What this task involves => Every line of the data below that holds the string "html" needs to be reported.

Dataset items
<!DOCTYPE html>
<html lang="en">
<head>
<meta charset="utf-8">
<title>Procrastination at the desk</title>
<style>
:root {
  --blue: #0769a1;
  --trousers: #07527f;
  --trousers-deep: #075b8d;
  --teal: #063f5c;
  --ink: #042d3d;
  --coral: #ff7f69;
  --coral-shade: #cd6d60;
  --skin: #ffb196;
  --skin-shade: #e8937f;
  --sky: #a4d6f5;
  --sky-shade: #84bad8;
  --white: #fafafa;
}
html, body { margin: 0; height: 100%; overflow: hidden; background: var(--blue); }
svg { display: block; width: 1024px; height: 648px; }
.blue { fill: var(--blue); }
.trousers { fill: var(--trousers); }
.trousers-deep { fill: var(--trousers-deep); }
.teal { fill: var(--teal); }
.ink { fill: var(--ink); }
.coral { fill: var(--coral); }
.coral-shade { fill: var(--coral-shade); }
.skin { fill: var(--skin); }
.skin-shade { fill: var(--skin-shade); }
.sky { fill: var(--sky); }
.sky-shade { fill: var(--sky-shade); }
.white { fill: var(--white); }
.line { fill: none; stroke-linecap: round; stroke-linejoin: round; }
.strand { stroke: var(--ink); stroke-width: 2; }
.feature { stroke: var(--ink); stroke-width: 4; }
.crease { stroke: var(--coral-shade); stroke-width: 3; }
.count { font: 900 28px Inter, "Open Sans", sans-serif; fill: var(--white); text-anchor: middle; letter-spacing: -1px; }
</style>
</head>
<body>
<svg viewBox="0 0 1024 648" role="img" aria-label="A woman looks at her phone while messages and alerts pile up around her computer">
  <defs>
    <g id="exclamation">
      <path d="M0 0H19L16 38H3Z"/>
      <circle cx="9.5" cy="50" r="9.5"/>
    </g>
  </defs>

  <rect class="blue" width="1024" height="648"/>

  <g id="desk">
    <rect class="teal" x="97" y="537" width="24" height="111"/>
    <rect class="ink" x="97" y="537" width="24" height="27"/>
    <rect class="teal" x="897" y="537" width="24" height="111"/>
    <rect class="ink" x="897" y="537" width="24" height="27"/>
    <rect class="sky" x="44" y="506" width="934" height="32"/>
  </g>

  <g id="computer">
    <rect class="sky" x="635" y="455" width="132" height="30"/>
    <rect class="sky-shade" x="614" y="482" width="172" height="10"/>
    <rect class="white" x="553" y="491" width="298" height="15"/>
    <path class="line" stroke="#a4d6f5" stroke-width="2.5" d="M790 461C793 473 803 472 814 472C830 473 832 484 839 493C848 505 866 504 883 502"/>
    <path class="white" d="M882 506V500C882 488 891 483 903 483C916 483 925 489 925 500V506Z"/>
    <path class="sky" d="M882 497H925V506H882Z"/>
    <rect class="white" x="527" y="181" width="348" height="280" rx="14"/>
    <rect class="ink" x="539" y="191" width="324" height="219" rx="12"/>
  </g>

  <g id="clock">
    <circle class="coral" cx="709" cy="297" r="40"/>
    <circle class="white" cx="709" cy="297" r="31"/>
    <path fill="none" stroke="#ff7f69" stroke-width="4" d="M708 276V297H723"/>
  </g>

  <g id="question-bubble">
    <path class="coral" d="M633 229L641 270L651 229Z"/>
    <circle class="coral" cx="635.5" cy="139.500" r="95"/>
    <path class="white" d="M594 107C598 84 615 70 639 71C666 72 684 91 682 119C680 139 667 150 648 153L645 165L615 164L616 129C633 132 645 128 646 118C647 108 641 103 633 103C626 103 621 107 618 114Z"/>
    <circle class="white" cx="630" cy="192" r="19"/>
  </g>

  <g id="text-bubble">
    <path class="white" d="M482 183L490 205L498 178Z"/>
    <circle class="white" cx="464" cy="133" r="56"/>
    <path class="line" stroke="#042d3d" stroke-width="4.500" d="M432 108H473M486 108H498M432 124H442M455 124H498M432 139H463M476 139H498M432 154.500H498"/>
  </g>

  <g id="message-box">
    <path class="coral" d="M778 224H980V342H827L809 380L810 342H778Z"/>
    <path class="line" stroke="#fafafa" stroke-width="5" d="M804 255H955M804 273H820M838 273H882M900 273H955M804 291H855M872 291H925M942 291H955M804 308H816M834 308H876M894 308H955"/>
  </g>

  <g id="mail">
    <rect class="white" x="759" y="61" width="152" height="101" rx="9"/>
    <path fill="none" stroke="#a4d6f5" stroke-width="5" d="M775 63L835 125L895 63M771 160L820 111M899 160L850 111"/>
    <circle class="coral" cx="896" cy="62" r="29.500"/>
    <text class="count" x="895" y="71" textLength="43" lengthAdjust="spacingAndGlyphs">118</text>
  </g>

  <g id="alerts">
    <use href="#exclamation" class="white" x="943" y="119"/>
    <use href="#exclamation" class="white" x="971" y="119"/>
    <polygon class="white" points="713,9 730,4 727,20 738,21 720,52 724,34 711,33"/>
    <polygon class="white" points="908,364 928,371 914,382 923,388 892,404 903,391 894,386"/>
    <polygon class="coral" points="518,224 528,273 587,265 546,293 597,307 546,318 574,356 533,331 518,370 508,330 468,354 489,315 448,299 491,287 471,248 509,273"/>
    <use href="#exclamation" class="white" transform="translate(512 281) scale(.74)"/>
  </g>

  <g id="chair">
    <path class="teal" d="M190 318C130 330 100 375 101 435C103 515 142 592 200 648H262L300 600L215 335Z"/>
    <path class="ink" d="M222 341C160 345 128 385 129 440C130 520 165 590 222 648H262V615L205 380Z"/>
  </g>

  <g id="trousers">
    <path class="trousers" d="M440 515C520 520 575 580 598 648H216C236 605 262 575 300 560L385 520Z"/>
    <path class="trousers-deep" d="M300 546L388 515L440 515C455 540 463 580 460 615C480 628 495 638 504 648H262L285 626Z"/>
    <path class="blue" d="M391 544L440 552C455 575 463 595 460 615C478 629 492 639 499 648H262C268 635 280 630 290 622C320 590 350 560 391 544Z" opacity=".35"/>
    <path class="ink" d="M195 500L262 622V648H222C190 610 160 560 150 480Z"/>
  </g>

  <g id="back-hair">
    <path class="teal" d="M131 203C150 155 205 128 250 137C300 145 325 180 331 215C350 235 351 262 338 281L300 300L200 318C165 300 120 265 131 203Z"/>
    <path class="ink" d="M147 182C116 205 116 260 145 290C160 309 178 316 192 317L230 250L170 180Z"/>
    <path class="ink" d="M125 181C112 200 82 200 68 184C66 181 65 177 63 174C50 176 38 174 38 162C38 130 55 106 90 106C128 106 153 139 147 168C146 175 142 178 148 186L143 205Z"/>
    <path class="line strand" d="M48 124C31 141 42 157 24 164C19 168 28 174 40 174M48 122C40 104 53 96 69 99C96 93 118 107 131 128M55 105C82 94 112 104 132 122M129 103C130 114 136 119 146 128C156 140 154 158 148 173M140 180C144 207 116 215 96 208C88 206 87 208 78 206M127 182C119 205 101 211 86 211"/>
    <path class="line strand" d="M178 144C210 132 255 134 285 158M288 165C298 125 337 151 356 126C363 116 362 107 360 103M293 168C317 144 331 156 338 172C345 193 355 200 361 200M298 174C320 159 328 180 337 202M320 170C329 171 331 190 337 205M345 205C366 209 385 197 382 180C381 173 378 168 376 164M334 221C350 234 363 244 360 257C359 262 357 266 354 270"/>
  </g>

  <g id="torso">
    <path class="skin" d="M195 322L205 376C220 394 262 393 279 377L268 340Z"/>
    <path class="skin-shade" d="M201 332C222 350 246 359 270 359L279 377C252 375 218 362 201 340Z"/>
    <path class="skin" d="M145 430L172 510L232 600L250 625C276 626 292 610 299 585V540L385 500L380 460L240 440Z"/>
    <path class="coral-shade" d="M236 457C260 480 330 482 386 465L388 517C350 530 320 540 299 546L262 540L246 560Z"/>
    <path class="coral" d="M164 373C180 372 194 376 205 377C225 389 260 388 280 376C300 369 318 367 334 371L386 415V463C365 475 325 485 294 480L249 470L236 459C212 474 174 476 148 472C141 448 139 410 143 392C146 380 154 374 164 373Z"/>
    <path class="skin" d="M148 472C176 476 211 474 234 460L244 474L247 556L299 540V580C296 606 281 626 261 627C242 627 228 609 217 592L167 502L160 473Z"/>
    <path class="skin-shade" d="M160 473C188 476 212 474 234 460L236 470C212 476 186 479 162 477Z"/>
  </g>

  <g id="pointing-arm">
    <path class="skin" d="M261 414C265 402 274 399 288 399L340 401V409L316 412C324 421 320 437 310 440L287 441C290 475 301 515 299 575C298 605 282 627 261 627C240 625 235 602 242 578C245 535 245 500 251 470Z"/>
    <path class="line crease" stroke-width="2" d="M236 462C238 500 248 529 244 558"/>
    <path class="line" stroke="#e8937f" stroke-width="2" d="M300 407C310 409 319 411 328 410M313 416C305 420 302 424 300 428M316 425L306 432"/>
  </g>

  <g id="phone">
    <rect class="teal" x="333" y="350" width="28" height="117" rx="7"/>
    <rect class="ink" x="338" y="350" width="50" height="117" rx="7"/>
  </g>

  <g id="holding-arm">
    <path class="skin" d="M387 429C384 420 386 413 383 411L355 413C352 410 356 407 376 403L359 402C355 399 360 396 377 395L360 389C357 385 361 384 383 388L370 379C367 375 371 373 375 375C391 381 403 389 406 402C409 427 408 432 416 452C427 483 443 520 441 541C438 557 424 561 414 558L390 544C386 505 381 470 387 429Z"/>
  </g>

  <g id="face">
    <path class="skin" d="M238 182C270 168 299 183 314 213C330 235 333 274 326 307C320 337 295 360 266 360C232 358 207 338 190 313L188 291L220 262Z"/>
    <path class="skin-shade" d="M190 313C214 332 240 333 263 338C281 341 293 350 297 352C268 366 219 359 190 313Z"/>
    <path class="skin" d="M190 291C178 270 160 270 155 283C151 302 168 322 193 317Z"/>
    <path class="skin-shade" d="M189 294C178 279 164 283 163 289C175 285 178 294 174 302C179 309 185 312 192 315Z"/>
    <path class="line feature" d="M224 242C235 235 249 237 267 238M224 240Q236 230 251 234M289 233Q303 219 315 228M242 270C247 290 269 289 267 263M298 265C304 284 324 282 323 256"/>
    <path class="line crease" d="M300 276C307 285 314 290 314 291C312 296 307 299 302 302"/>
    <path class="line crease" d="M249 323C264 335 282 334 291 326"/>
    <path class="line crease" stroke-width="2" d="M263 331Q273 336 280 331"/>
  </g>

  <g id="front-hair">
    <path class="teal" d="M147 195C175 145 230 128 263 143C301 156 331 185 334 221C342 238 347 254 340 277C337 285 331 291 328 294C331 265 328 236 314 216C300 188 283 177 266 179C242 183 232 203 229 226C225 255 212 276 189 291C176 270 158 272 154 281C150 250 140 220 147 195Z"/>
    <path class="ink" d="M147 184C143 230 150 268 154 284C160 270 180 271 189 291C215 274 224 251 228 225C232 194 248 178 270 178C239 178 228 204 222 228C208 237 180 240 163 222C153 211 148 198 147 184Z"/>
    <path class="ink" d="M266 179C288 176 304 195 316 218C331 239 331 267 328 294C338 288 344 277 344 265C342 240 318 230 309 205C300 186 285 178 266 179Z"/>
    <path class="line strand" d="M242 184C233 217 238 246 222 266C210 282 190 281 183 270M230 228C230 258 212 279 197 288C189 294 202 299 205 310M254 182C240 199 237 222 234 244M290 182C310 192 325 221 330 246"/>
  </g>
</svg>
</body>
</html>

Exercise result =>
<!DOCTYPE html>
<html lang="en">
html, body { margin: 0; height: 100%; overflow: hidden; background: var(--blue); }
</html>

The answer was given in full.